Records shown Start Marker
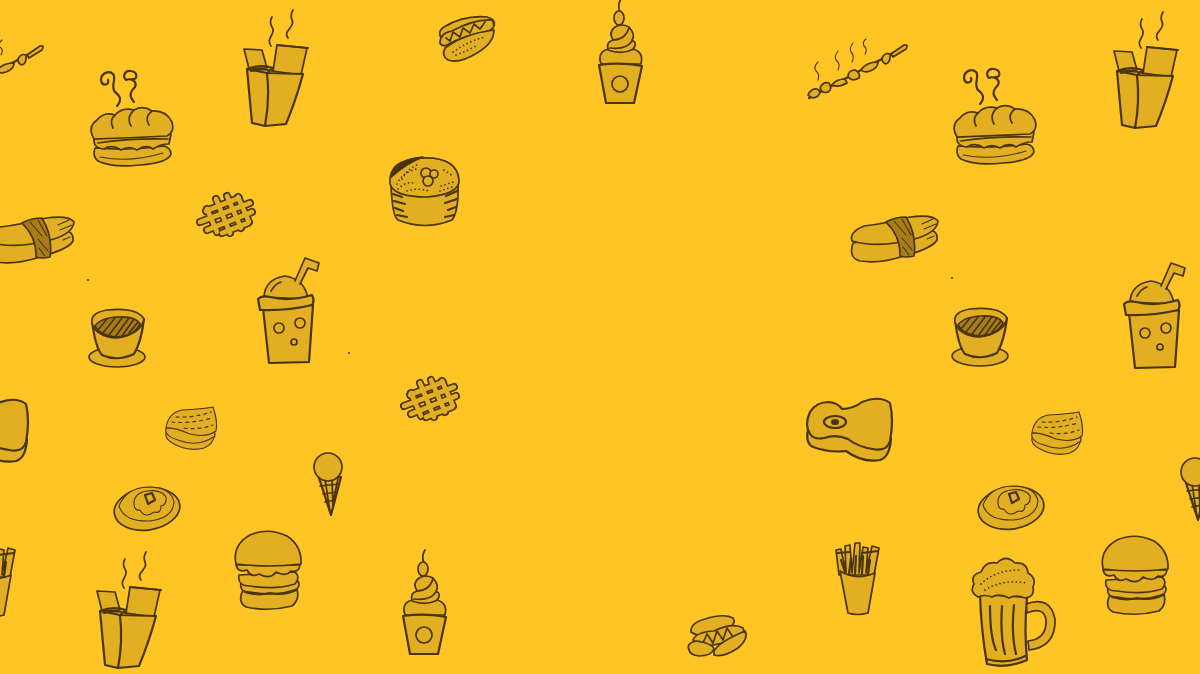
<!DOCTYPE html>
<html lang="en">
<head>
<meta charset="utf-8">
<title>Street food pattern</title>
<style>
:root { --ground: #ffc524; --food: #e2ae22; --shade: #a87d18; --ink: #49340b; }
html, body { margin: 0; height: 100%; overflow: hidden; background: var(--ground); }
.pattern { display: block; width: 1200px; height: 674px; background: var(--ground); }
.doodle { fill: var(--food); stroke: var(--ink); stroke-width: 1.7; stroke-linecap: round; stroke-linejoin: round; }
.line { fill: none; }
.thin { stroke-width: 1.1; }
.bold { stroke-width: 2.2; }
.shade { fill: var(--shade); }
.dark { fill: var(--ink); }
.dots { fill: none; stroke-dasharray: 0.1 4; }
.dashes { fill: none; stroke-dasharray: 3 4; stroke-width: 1.2; }
.bar-edge { fill: none; stroke-width: 8; }
.bar { fill: none; stroke: var(--food); stroke-width: 4.6; }
.crumbs { fill: var(--ink); }
</style>
</head>
<body>
<svg class="pattern" viewBox="0 0 1200 674" role="img" aria-label="Pattern of hand-drawn food doodles on yellow">
<defs>
  <g id="sub">
    <path class="line bold" d="M117 106C123 99 119 95 115 92C110 86 117 79 113 74C109 70 101 73 101 80C102 87 110 85 108 80M134 102C128 95 131 91 135 87C138 81 130 78 126 80C122 76 125 70 131 71C138 72 138 80 132 79"/>
    <path d="M95 148Q92 156 98 161Q112 168 140 165Q168 163 171 154Q171 148 164 146Q130 151 95 148Z"/>
    <path d="M94 139Q93 148 104 149Q112 144 121 150Q129 145 137 150Q146 144 153 149Q160 144 169 144L171 134Z"/>
    <path d="M94 139Q87 127 97 120Q104 111 115 115Q122 107 134 110Q143 105 152 111Q166 110 172 122Q175 132 167 136Q130 138 94 139Z"/>
    <path class="line" d="M115 115Q109 120 113 128M134 110Q126 117 131 126M152 111Q144 117 149 125M98 143Q130 138 168 139"/>
    <path class="line thin" d="M100 157Q130 163 163 153"/>
  </g>
  <g id="takeaway">
    <path class="line" d="M271 46C265 38 277 34 272 27Q269 22 272 17M288 38C282 31 296 27 292 20Q290 15 293 10"/>
    <path d="M249 69L244 49L262 50L267 68Z"/>
    <path d="M273 71L277 45L307 48L301 75Z"/>
    <path class="bold" d="M247 69L267 73L303 74Q296 100 286 124L265 126L252 123Z"/>
    <path class="line bold" d="M267 73Q270 100 265 126M247 69Q260 64 273 68L267 73M251 71Q262 68 273 71M277 45L308 48"/>
  </g>
  <g id="hotdog">
    <path d="M443 41Q436 32 444 27Q464 15 487 17Q496 19 494 26Q476 26 443 41Z"/>
    <path d="M440 43Q440 33 452 31Q474 19 492 20Q497 27 489 31Q464 35 447 45Q442 47 440 43Z"/>
    <path class="line" d="M446 38L450 41L453 32L460 37L463 28L470 33L474 24L480 29L485 22"/>
    <path d="M445 48Q464 34 494 30Q494 43 477 53Q459 64 448 60Q441 56 445 48Z"/>
    <path class="dots" d="M453 52Q470 40 486 37M456 55Q469 50 478 45"/>
  </g>
  <g id="cupcake">
    <path class="line" d="M620 12Q617 5 621 -1"/>
    <path d="M601 64Q597 52 608 49Q606 42 613 40Q608 32 615 27Q622 23 629 27Q636 35 632 40Q638 43 633 49Q644 52 641 64Z"/>
    <ellipse cx="619" cy="18" rx="5" ry="7"/>
    <path class="line" d="M613 40Q625 40 629 28M610 48Q626 50 632 41M608 50Q622 55 634 49"/>
    <path class="bold" d="M599 65Q621 62 642 66L634 103L606 103Z"/>
    <circle cx="620" cy="84" r="8"/>
  </g>
  <g id="skewer">
    <path class="line thin" d="M818 80Q820 74 816 71Q813 67 818 62M838 70Q841 64 836 60Q834 56 838 51M852 62Q855 56 851 52Q849 48 853 43M865 54Q868 49 864 46Q862 42 866 39"/>
    <path class="line bold" d="M809 98L906 46"/>
    <path d="M808 95Q811 88 817 89Q822 92 818 96Q812 100 808 95ZM820 88Q823 81 829 83Q833 89 828 92Q822 94 820 88ZM832 85Q836 79 845 79L847 83Q838 88 832 85ZM848 77Q848 70 855 70Q861 73 859 78Q852 82 848 77ZM861 70Q866 62 878 62Q878 68 870 71Q864 73 861 70ZM882 58Q885 52 890 54Q891 62 886 64Q882 63 882 58Z"/>
    <path d="M891 54L904 45Q909 44 906 49L893 57Z"/>
  </g>
  <g id="waffle">
    <path id="waffle-bars" class="bar-edge" d="M206 211L239 198M200 222L250 203M207 230L252 212M222 233L248 223M207 209L217 232M216 199L230 233M227 196L241 228M238 197L249 222"/>
    <path class="bar" d="M206 211L239 198M200 222L250 203M207 230L252 212M222 233L248 223M207 209L217 232M216 199L230 233M227 196L241 228M238 197L249 222"/>
  </g>
  <g id="sushi">
    <path d="M853 243Q848 258 860 261Q880 264 904 256Q933 248 937 240Q938 231 930 230Z"/>
    <path d="M852 241Q849 232 864 226Q889 223 910 217Q933 214 938 221Q937 232 918 238Q880 249 852 241Z"/>
    <path class="shade" d="M886 222Q895 217 906 217Q917 235 914 256Q906 258 900 256Q901 237 886 222Z"/>
    <path class="line thin" d="M894 221L906 235M902 219L911 235M902 238L912 250M903 247L909 255M922 224L933 219M924 229L936 224M927 239L934 236"/>
  </g>
  <g id="tub">
    <path d="M391 184Q392 216 398 220Q425 231 452 220Q459 211 458 182Z"/>
    <path d="M390 184Q388 160 420 158Q457 156 459 180Q460 194 427 197Q394 197 390 184Z"/>
    <path class="dark" d="M391 177Q397 159 423 157Q407 163 391 177Z"/>
    <path class="dots" d="M397 184Q402 173 416 169M398 189Q407 180 416 184M407 191Q421 187 431 192M402 179Q407 169 419 164M441 186L453 182M444 170L453 176M440 191L452 187"/>
    <circle cx="426" cy="173" r="5"/><circle cx="434" cy="174" r="4"/><circle cx="428" cy="181" r="5"/>
    <path class="line bold" d="M393 194L402 197M394 201L405 204M395 208L403 211M397 215L407 217M457 191L446 196M457 199L445 203M456 207L448 210M454 215L445 217"/>
  </g>
  <g id="coffee">
    <ellipse cx="117" cy="357" rx="28" ry="10"/>
    <path class="bold" d="M92 320Q95 347 102 355Q117 362 134 354Q141 343 144 319Z"/>
    <path d="M92 323Q90 313 107 310Q137 307 144 319Q141 334 117 338Q96 337 92 323Z"/>
    <path class="shade" d="M95 326Q100 318 118 317Q136 316 140 324Q134 336 117 337Q100 336 95 326Z"/>
    <path class="line" d="M98 330L107 319M103 333L115 318M109 335L122 318M115 337L129 318M122 336L134 319M129 333L138 322"/>
  </g>
  <g id="shake">
    <path d="M264 297Q265 279 285 276Q305 279 308 299Z"/>
    <path d="M295 281L305 258L319 263L317 271L308 268L300 284"/>
    <path class="bold" d="M263 308L313 305L309 362L269 363Z"/>
    <path class="bold" d="M258 299Q262 295 270 297Q289 302 312 295Q315 301 312 305Q288 311 260 310Z"/>
    <circle cx="279" cy="328" r="5"/><circle cx="300" cy="323" r="5"/><circle cx="294" cy="342" r="3"/>
    <path class="line" d="M271 291Q275 284 281 282"/>
  </g>
  <g id="steak" class="bold">
    <path d="M808 430Q805 443 813 447Q830 453 846 451Q862 463 880 460Q890 457 891 438Z"/>
    <path d="M810 434Q804 425 810 412Q816 402 829 402Q838 403 842 409Q853 409 862 402Q880 395 890 403Q894 420 890 441Q887 452 873 449Q858 447 848 439Q836 434 824 438Q814 440 810 434Z"/>
    <ellipse cx="835" cy="422" rx="11" ry="6"/><ellipse class="dark" cx="835" cy="422" rx="3" ry="2"/>
  </g>
  <g id="taco" class="thin">
    <path d="M166 432Q164 439 174 444Q189 452 204 448Q214 444 215 433Z"/>
    <path d="M166 428Q164 436 178 440Q198 448 215 436L214 428Z"/>
    <path d="M166 428Q168 413 182 410Q202 409 213 407Q218 421 216 431Q206 438 190 434Q174 427 166 428Z"/>
    <path class="dashes" d="M172 422Q190 424 212 418M176 417Q194 418 211 412M184 428Q200 430 213 425"/>
  </g>
  <g id="pancake">
    <ellipse cx="147" cy="509" rx="33" ry="21" transform="rotate(-8 147 509)"/>
    <path class="thin" d="M119 506Q126 488 148 487Q171 487 174 502Q173 518 150 521Q124 522 119 506Z"/>
    <path class="thin" d="M134 505Q133 493 147 491Q161 489 166 497Q167 505 161 506Q161 514 154 512Q145 519 140 510Q135 511 134 505Z"/>
    <path class="bold" d="M145 495L152 493L155 500L148 504Z"/>
  </g>
  <g id="cone">
    <path class="bold" d="M319 478L341 477L331 515Z"/>
    <path class="line" d="M320 486L339 484M323 494L337 492M325 502L335 500M325 479L330 512M332 479L333 507M338 479L333 502"/>
    <circle cx="328" cy="467" r="14"/>
  </g>
  <g id="burger">
    <path d="M243 590Q237 602 246 607Q269 612 292 606Q300 600 297 589Z"/>
    <path d="M241 583Q239 592 250 592Q276 597 297 589Q302 583 295 579Z"/>
    <path d="M239 575Q237 586 250 586Q276 590 295 584Q301 577 295 572Z"/>
    <path d="M236 565Q238 573 247 570Q251 578 259 574Q270 580 276 572Q286 577 291 571Q299 573 300 565Z"/>
    <path d="M236 564Q232 545 250 535Q268 527 287 536Q302 546 301 564Q268 568 236 564Z"/>
    <path class="line bold" d="M245 592Q258 596 270 593Q284 596 296 590"/>
  </g>
  <g id="fries">
    <path d="M839 575L836 550L841 549L846 573L845 546L850 545L852 573L855 543L860 543L859 573L863 547L868 548L866 573L872 546L879 548L874 575Z"/>
    <path class="line bold" d="M841 560L845 572M851 558L849 574M856 556L855 574M863 556L862 574M870 560L868 574M837 553L850 552M862 553L878 551"/>
    <path d="M840 571Q856 581 875 573L868 613Q857 616 848 613Z"/>
  </g>
  <g id="beer">
    <path d="M1026 604Q1050 595 1055 619Q1056 647 1029 650L1028 641Q1047 639 1046 620Q1044 606 1027 613Z"/>
    <path class="bold" d="M980 594L1027 597Q1024 630 1027 660Q1007 669 987 664Q981 630 980 594Z"/>
    <path d="M978 597Q969 592 974 584Q970 575 981 572Q985 561 997 563Q1006 554 1015 563Q1027 562 1028 573Q1037 578 1033 587Q1035 597 1025 598Q1016 594 1009 598Q999 593 992 597Q984 594 978 597Z"/>
    <path class="dots" d="M981 584Q995 570 1020 570M985 590Q1002 579 1027 583"/>
    <path class="line bold" d="M990 606Q990 637 996 650M1002 606Q1000 636 1005 654M1014 605Q1011 634 1016 654M986 659Q1007 665 1025 656"/>
  </g>
  <g id="roll">
    <path d="M691 632Q690 623 705 619Q724 613 733 618Q738 625 722 630Q700 639 691 632Z"/>
    <path d="M693 640Q696 632 714 631Q733 622 743 628Q747 636 731 640Q702 651 693 640Z"/>
    <path class="line" d="M703 643L707 634L713 643L717 631L723 640L727 628L733 637"/>
    <path d="M689 650Q686 643 696 641Q712 643 714 649Q711 656 699 656Q690 655 689 650ZM714 651Q719 642 745 631Q749 639 738 648Q723 658 714 655Z"/>
  </g>
</defs>

<g class="doodle">
  <use href="#skewer" x="-864" y="1"/><use href="#skewer"/>
  <use href="#sub"/><use href="#sub" x="863" y="-2"/>
  <use href="#takeaway"/><use href="#takeaway" x="870" y="2"/><use href="#takeaway" x="-147" y="542"/>
  <use href="#hotdog"/>
  <use href="#cupcake"/><use href="#cupcake" x="-196" y="551"/>
  <use href="#waffle"/><use href="#waffle" x="204" y="184"/>
  <use href="#tub"/>
  <use href="#sushi" x="-864" y="1"/><use href="#sushi"/>
  <use href="#coffee"/><use href="#coffee" x="863" y="-1"/>
  <use href="#shake"/><use href="#shake" x="866" y="5"/>
  <use href="#steak" x="-864" y="1"/><use href="#steak"/>
  <use href="#taco"/><use href="#taco" x="866" y="5"/>
  <use href="#pancake"/><use href="#pancake" x="864" y="-1"/>
  <use href="#cone"/><use href="#cone" x="867" y="5"/>
  <use href="#burger"/><use href="#burger" x="867" y="5"/>
  <use href="#fries" x="-864" y="2"/><use href="#fries"/>
  <use href="#beer"/>
  <use href="#roll"/>
</g>
<g class="crumbs">
  <circle cx="88" cy="280" r="1"/><circle cx="349" cy="353" r="1"/><circle cx="952" cy="278" r="1"/>
</g>
</svg>
</body>
</html>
Records shown End Marker
▸ Activity
What lines above contain "stroke"? Copy them out.

▸ Your response
.doodle { fill: var(--food); stroke: var(--ink); stroke-width: 1.7; stroke-linecap: round; stroke-linejoin: round; }
.thin { stroke-width: 1.1; }
.bold { stroke-width: 2.2; }
.dots { fill: none; stroke-dasharray: 0.1 4; }
.dashes { fill: none; stroke-dasharray: 3 4; stroke-width: 1.2; }
.bar-edge { fill: none; stroke-width: 8; }
.bar { fill: none; stroke: var(--food); stroke-width: 4.6; }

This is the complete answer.